The Box of Gratitude
The simplest of gestures — a shared smile, a helping hand offered, or meaningful ‘thank you’ can brighten another’s day in profound ways. But, as Wellspring member Heidi learned, you can also change the value of your own life significantly by expressing your love, kindness and gratitude to others, every day.
Heidi has painted a series of cards which she leaves in a box at the front desk at Wellspring Birmingham Gilgan House. She encourages people to take a card, write a note on it, and share it with someone who has done you a kindness or someone you feel needs a pick me up, or to someone with whom you wish to share your friendship. The cards live in a beautifully painted box which Heidi lovingly refers to as the Box of Gratitude.
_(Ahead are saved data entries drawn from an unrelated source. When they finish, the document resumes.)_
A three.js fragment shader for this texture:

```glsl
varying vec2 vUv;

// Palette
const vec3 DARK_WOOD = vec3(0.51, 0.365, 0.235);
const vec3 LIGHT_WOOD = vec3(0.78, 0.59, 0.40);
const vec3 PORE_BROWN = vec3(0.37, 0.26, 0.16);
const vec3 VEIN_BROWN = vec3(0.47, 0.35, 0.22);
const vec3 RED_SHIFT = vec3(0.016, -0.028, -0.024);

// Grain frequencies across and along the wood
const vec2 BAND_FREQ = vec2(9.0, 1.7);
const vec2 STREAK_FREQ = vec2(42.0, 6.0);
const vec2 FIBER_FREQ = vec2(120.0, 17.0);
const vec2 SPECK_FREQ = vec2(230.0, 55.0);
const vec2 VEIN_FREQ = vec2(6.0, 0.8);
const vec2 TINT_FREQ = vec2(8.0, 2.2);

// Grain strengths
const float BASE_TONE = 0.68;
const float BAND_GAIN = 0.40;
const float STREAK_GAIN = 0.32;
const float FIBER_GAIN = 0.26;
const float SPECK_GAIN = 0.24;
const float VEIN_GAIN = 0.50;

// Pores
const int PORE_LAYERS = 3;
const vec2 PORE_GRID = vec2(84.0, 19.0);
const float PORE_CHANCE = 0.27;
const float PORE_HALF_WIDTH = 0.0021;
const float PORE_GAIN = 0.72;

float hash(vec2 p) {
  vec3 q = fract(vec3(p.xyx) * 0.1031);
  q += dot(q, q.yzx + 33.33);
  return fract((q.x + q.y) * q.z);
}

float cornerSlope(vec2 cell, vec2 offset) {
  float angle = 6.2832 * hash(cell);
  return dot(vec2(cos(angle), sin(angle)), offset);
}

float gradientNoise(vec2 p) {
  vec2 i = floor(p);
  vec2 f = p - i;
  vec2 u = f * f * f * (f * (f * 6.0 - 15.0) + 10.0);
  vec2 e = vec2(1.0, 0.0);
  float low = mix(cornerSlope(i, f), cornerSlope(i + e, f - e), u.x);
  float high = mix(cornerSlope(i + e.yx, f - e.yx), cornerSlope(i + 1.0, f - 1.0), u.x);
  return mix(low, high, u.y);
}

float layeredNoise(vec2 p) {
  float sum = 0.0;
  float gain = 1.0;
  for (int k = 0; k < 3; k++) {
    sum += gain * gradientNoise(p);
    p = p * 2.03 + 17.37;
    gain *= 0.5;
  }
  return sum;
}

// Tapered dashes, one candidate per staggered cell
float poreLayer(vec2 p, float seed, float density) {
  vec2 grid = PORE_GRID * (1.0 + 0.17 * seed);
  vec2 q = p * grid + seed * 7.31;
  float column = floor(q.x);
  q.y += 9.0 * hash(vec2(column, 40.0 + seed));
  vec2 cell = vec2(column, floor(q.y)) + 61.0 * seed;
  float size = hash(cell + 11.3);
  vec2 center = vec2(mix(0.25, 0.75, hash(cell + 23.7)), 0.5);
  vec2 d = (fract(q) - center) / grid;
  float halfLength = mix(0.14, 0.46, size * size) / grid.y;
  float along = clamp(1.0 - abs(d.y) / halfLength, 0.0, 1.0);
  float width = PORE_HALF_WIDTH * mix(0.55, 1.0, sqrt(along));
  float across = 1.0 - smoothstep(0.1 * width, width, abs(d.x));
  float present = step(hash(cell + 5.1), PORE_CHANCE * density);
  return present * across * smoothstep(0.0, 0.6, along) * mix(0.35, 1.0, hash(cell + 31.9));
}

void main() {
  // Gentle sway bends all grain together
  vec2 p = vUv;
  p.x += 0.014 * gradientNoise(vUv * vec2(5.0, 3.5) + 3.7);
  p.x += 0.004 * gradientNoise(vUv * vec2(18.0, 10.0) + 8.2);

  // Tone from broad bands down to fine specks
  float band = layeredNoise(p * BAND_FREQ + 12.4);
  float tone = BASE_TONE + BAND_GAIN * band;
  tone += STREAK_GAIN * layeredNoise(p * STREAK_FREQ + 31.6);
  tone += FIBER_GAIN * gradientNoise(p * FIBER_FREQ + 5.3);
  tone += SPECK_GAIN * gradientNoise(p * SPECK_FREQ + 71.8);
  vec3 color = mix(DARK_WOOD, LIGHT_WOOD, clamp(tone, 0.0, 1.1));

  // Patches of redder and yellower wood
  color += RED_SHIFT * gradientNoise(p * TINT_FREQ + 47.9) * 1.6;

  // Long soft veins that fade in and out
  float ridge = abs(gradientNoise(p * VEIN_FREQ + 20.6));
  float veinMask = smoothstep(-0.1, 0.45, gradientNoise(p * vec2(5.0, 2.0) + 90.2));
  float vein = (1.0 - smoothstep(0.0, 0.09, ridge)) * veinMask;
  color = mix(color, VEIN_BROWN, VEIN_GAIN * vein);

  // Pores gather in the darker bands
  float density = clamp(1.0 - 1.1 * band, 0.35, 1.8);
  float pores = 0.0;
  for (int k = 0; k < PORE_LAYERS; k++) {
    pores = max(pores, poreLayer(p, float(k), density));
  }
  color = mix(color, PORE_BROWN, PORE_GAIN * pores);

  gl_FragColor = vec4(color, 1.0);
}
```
The Box of Gratitude
I never considered myself a creative person. I had never picked up a paint brush until I attended the Art Therapy program at Wellspring. How could I have imagined that I would now be painting every day? The joy I experience has helped me so much in this journey.
The idea for the Box of Gratitude started as a simple task when I was asked to write some feedback for other participants in our last session of the Writing for the Health of It program. We were given some color paper to do so. When I looked at the green computer paper, it was rather dull and uninviting. So I picked up my watercolor brush and started painting some birch trees on it. The paper did not seem right as it was too thin and the color came out wrong, different then I had expected. Then I replaced the green paper with some tougher paper which was specifically for watercolor painting and the visual image became so much more alive. I decided to paint five pictures for the five members in the group, and then I thought that would be the end of my task. Wait a minute, when I thought of my lovely co-members, different images and memories appeared. One was as calm as the deep blue sea, one was as vibrant as blooming flowers and one was as wise as an oak tree. Then I started to paint an individual card for each member, with a theme that resembled their smile, with a color that matched their mood, with an image that reminded me of their personalities. The process was personal but I could feel the connection with them in every brush.
I am a rather shy person and it I took some courage for me to show my work to some people: the driver who brought me to Wellspring, the volunteers at the front desk, and the members in the group. Their comments and feedback were positive and encouraging. They were appreciative of my effort and the meaning behind it. My imagination ran wild and I could not stop painting these little cards. I tried different colors, different images and different techniques. As soon as I had finished one, another idea popped up and I had to continue. My mood was reflected in my paintings. They were like mirrors, giving me a glimpse of my thoughts, my emotions and my spirit. I felt grounded in the present moment, my grasp on the past was loosened and worries about the future were suspended. There was no expectation, no judgment and I was totally relaxed and joyful.
In the midst of my painting, I thought “What if there were free cards available at Wellspring?” Members could choose a card that resonated with them. We could write to our loved ones, tell them how much we appreciate their support, every step of the way. We could write a note of gratitude to the drivers or volunteers at Wellspring, tell them how touched we are to see them show up, rain or shine. We could write a note of encouragement to our fellow warriors, tell them how important it has been to have each others’ company. We could write to the staff at Wellspring, tell them how lucky we are to be part of this community in which we share our experiences and support one other. Together we learned to combat our challenges, to look within, to be in touch our inner strength and to heal with dignity. We should not forget, as we often do, to write to encourage ourselves, just like we would encourage our best friend. Memory can fade and be distorted, but writing is such a wonderful tool to honestly record every moment, each is as important as the last one in life.
Now I only needed a box to hold all the cards I had created. Maybe I could buy a basket from Homesense. Wait a minute, Elva, the facilitator of the Art Therapy class once showed us how to decorate a box. I did not do that exercise back then, but now was my chance. I used a brown box, paper, watercolor, candle, glue, ruler, tape and scissors and the box turned out nicely, I think. I even gave it a name.
The box may be light, but it carries all my gratitude and all my best wishes to everyone at Wellspring.
It was harder than I thought to be parted from my art work. As much as I love to share, I felt quite attached to the work I created – not to the work involved, but in the experiences that are attached to each painting. The surprises, the attitude not to give up and to keep working on it, the determination to take some risks, the eagerness to express, the imagination running wild and the feeling of being alive. I developed a ritual to say goodbye to each one. I sign each card and take a photo of the painting. Isn’t it true in life? The highest respect to life is to fully enjoy the moment and be fully prepared to let go.